The satire boom and the demise of Britain’s world role
This chapter looks at the ways in which popular British comedy reflected the reorientation of an entire generation, away from the former conception of Britain's world-wide imperial destiny and towards the awareness of Britain's place in the world. The ever-widening gap between the global reach of British national aspirations and the encroaching external realities of the post-war world provided new avenues for comic exploration of the imperial ethos and the myth of Britain's 'world role'. It was the idea of character and breeding as the key to political legitimacy that was most brazenly sent up in Beyond the Fringe. The end of empire provided fertile ground for new innovations in British comedy. The satire boom has generally been interpreted as a symbol of profound changes in the dominant values of post-war British society.
How did the end of empire affect the projection of British identities overseas? British decolonisation is conventionally understood in terms of the liquidation of the colonial empire in the decades after the Second World War. But it also entailed simultaneous transformations to the self-representation of peoples and cultures all over the world, variously described as British, symbolised by the eclipse of the idea of ‘Greater Britain’. Originally coined by Charles Dilke’s 1868 travelogue of the same name, Greater Britain enjoyed widespread currency throughout the late nineteenth and early twentieth centuries, before falling into disuse from the 1930s. But Greater British modes of thought, feeling and action persisted into the second half of the twentieth century, becoming embroiled in the global upheavals of imperial decline. Over a remarkably short time span, the ideas, assumptions and networks that had sustained an uneven and imperfectly imagined British world dissolved under the weight of the empire’s precipitate demise. Although these patterns and perspectives have been explored across a range of specific local and national contexts, this collection is the first to examine the wider mesh of interlocking British subjectivities that unravelled at empire’s end.
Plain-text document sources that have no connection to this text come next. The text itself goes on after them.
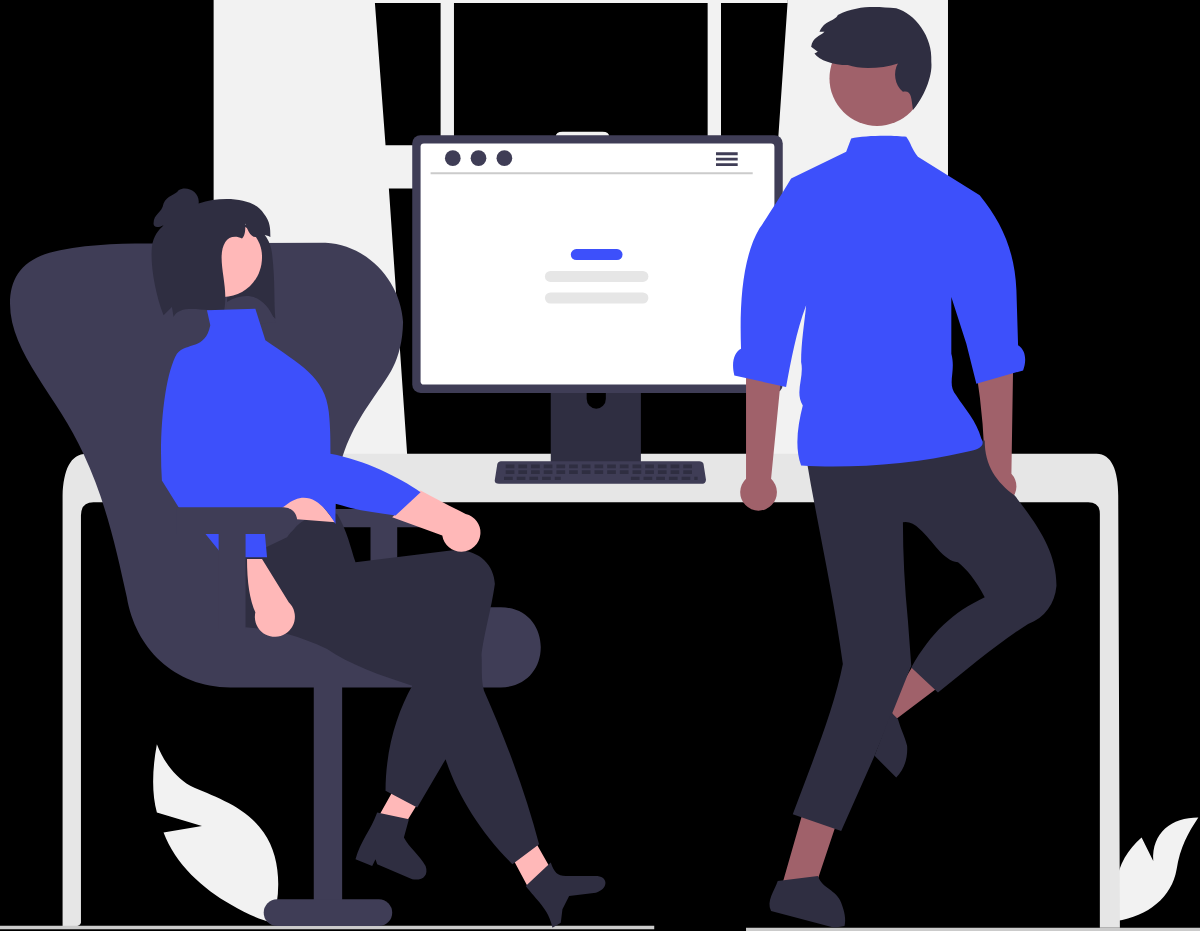
<!DOCTYPE html>
<html lang="en">
<head>
<meta charset="utf-8">
<title>Two colleagues at a desk</title>
<style>
:root{--night:#000;--curtain:#f2f2f2;--desk:#e6e6e6;--ground:#cbcbcb;--slate:#3f3d56;--ink:#2f2e41;--blue:#3d50fb;--fair:#ffb8b8;--brown:#a0616a;--screen:#fff}
html,body{margin:0;width:1200px;height:931px;overflow:hidden;background:var(--night)}
svg{display:block;width:1200px;height:931px}
.curtain{fill:var(--curtain)}.desk{fill:var(--desk)}.ground{fill:var(--ground)}
.slate{fill:var(--slate)}.ink{fill:var(--ink)}.blue{fill:var(--blue)}
.fair{fill:var(--fair)}.brown{fill:var(--brown)}.screen{fill:var(--screen)}.night{fill:var(--night)}
</style>
</head>
<body>
<svg viewBox="0 0 719 558" preserveAspectRatio="none" role="img" aria-label="A woman sits in an office chair and a man leans on a desk, both by a computer monitor">
<defs>
<g id="key-row"><path d="M0 0H112" stroke="var(--ink)" stroke-width="2.2" stroke-dasharray="5.2 2.4"/></g>
</defs>

<g id="window" class="curtain">
<path d="M128 0H224.500L231 87H264V0H272V87H424V0H432V87H466L472 0H568V273H452L465 113H233L244 273H128Z"/>
<path d="M224 0H472V1.800H224Z"/>
</g>

<g id="leaves" class="curtain">
<path d="M94 446C91 462 91 476 94 487L121 495L98 499C105 518 122 533 138 542C148 548 156 551 163 553C169 535 168 513 158 499C147 483 129 478 114 471C104 465 98 456 94 446Z"/>
<path d="M718 490C702 490 690 499 691 516L684 502C676 509 670 518 669 530V552C688 549 702 538 705 521C707 508 712 499 718 490Z"/>
</g>

<path id="desk" class="desk" d="M37.500 555V297C38 282 42 272 52 272H657C666 272 670 282 670 297L671 556H659V308Q659 301 652 301H56Q48.500 301 48.500 309V553Q48 555 45 555Z"/>
<path id="floor" class="ground" d="M0 554.800H392V557H0ZM447 556H719V558H447Z"/>

<g id="monitor">
<path class="curtain" d="M333 82Q333 79 337 79H361Q365 79 365 82Z"/>
<path class="ink" d="M330 232H384V279H330Z"/>
<path class="night" d="M351.500 235H363V239A5.750 6 0 0 1 351.500 239Z"/>
<rect class="slate" x="247" y="81" width="222" height="154.500" rx="5"/>
<rect class="screen" x="252" y="86" width="212" height="144.500" rx="2"/>
<g class="slate"><circle cx="271.300" cy="94.800" r="4.700"/><circle cx="286.700" cy="94.800" r="4.700"/><circle cx="302.200" cy="94.800" r="4.700"/>
<path d="M429 91.200H442V93H429ZM429 94.500H442V96.200H429ZM429 97.800H442V99.500H429Z"/></g>
<path class="ground" d="M258 103.300H451V104.400H258Z"/>
<rect class="blue" x="342" y="149.300" width="31" height="6.600" rx="3.300"/>
<rect class="desk" x="326.500" y="162.400" width="62" height="6.600" rx="3.300"/>
<rect class="desk" x="326.500" y="175.300" width="62" height="6.600" rx="3.300"/>
</g>
<g id="keyboard">
<path class="slate" d="M300 276.500H419Q421 276.500 421.500 278L423 287.500Q423 290 420 290H299Q296 290 296.500 287.500L298 278Q298.500 276.500 300 276.500Z"/>
<use href="#key-row" x="303" y="279.500"/><use href="#key-row" x="303" y="283"/>
<path d="M302 286.700H336M378 286.700H418" stroke="var(--ink)" stroke-width="2" stroke-dasharray="5.200 2.400"/>
</g>

<g id="chair" class="slate">
<path d="M6 182C6 166 14 154 36 150C56 146 76 146 96 146L195 145.500C221 147 240 169 241.500 193C241 217 232 226 224 238C215 251 205 267 202 288L198 364H300C316 364 324 376 324 388C324 401 315 412 300 412H138C104 412 81 388 76 358C70 331 64 302 50 272C35 238 6 212 6 182Z"/>
<path d="M190 305H252V316H238V345H222V316H190Z"/>
<path d="M188 410H205V545H188Z"/>
<rect x="158" y="539" width="77" height="16" rx="8"/>
</g>

<g id="seated-woman">
<path class="ink" d="M139 136C153 131 162 141 163 152C165 169 164 180 165 191C156 182 148 180 136 181Z"/>
<path class="slate" d="M136 181C148 174 159 177 165 193L156 194L151 186L134 190Z"/>
<path class="fair" d="M130 134C144 130 157 140 157 154C157 168 146 178 134 178Z"/>
<path class="ink" d="M92 134C92 128 97 128 98 122C100 117 105 117 107 114C112 111 120 115 119 122C134 117 153 119 158 128C162 133 162 137 162 142C158 140 156 141 154 142C150 143 148 137 147 134C147 138 147 141 145 143C141 141 137 142 135 145C130 153 135 166 135 178C135 186 133 193 131 199C129 194 130 190 126 186C115 185 107 184 104 190L103 184L98 189C93 176 90 159 91 148C92 141 95 138 98 135C94 137 92 136 92 134Z"/>
<g id="seated-legs">
<path class="fair" d="M236 473L250 482L242 495L227 489ZM308 516L321 505L329 519L316 531Z"/>
<path class="ink" d="M147 334L172 322C179 312 190 305 202 308C208 318 210 328 213 337L270 330C286 328 296 338 296.500 350C294 367 291 375 288.500 392C289 400 288 407 290 414C302 441 315 475 323 506L307 518C289 500 274 477 267 455L250 484L231 474C231 449 238 427 247 411C228 405 209 398 196 389C177 380 162 377 147 376Z"/>
<path class="ink" d="M226 487L245 491L242 502C245 508 251 512 255 519C257 525 253 528 247 527L226 518L225 515L223 519L213 515C216 504 222 498 226 487Z"/>
<path class="ink" d="M315 531L330 517C332 523 334 525 339 525H358C365 526 364 533 357 535L341 537L337 545L336 553L331 556C329 545 321 539 315 531Z"/>
</g>
<path class="fair" d="M166 304C173 296 186 295 193 303L201 313L176 311Z"/>
<path class="fair" d="M252 294C261 299 271 304 279 308A11.500 11.500 0 1 1 265 321L235 310Z"/>
<path class="blue" d="M124 186L153 185L159 204C179 218 195 226 197 247C198 256 198 265 198 272C219 276 239 286 252 295L237 309C225 307 214 306 205 303L201 302L201 314C193 300 183 293 171 303L158 312L160 334H147V320L132 331L119 315L107 304L97 288C95 257 99 224 106 212C112 205 123 210 126 195Z"/>
<path class="fair" d="M148 335H157L173 361A12 12 0 1 1 153 367Q148 356 148 335Z"/>
<path id="near-armrest" class="slate" d="M106 304H170A8 8 0 0 1 170 320H147V377H131V320H106Z"/>
</g>

<g id="standing-man">
<circle class="brown" cx="525.500" cy="47" r="28.500"/>
<path class="ink" d="M486 28C487 22 491 22 494 19L491 19C494 12 500 13 502 9C514 3 525 4 537 5C548 8 559 22 558 37C559 46 553 59 547 66C546 58 546 54 541 55C536 51 535 43 538 38C529 41 516 42 508 39C499 39 491 36 488 32L490 31Z"/>
<g id="man-arms" class="brown">
<path d="M447 222L468 226L462 287A11 11 0 1 1 447 287Z"/>
<path d="M585 223L607 221L606 284A11 11 0 1 1 590 284Q590 255 585 223Z"/>
</g>
<g id="man-legs">
<path class="brown" d="M481 487L501 494L489 530L469 529ZM547 399L562 412L537 431L532 424Z"/>
<path class="ink" d="M483 274L590 264C590 279 597 289 608 297C622 315 633 331 633 351C632 362 626 370 616 374C597 386 580 401 562 415L546 400C558 379 571 367 590 358C585 348 579 341 574 337C565 336 559 324 551 317Q546 312 541 313C541 332 542 352 544 372L546 399L536 424L524 453L504 498L475 488C487 456 500 424 505 398C499 354 490 316 483 274Z"/>
<path class="ink" d="M466 528L490 525C493 533 501 533 504 541C506 546 507 551 506 555L500 556L462 546C459 540 464 534 466 528Z"/>
<path class="ink" d="M534 427L538 431C540 438 542 441 543.500 447C544 454 542 461 537 466L524 453Z"/>
</g>
<path class="blue" d="M510 83C518 81 536 81 543 82C546 86 546 89 550 94L587 117C600 133 608 150 609 174L610 207C615 210 615 217 613 222L585 230L579 206L570 178L570 212C573 223 567 230 573 237C578 245 585 252 588 263C591 268 585 270 578 271C548 278 510 281 480 279C476 268 478 255 481 243C476 235 482 226 480 217C480 205 482 194 483 183C477 199 474 216 471 232L440 225C438 217 440 211 444 209C443 181 445 154 455 137C463 125 468 117 474 107L507 91Z"/>
</g>
</svg>
</body>
</html>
This chapter examines four seminal moments in the evolution of this ambit claim: the three devolutionary referenda of 1979, 1997 and 2014, and the Hamilton by-election of November 1967. The crucial context was undoubtedly the victory of Scottish National Party (SNP) candidate Winifred Ewing in the Hamilton by-election, an event that remains seminal in party folklore as marking the arrival of Scottish nationalism as a credible electoral force. Ewing's victory at Hamilton sparked a series of events that would culminate in the first referendum on devolution in 1979. On the eve of the two devolution referenda in March 1979, several accounts were published that tapped into similar assumptions about the deflating effects of the loss of empire on national morale. During the final throes of the 2014 campaign, Colin Kidd debunked the entire notion of a post-imperial story in a Scotsman essay provocatively titled: 'Say No to Colony Myth'.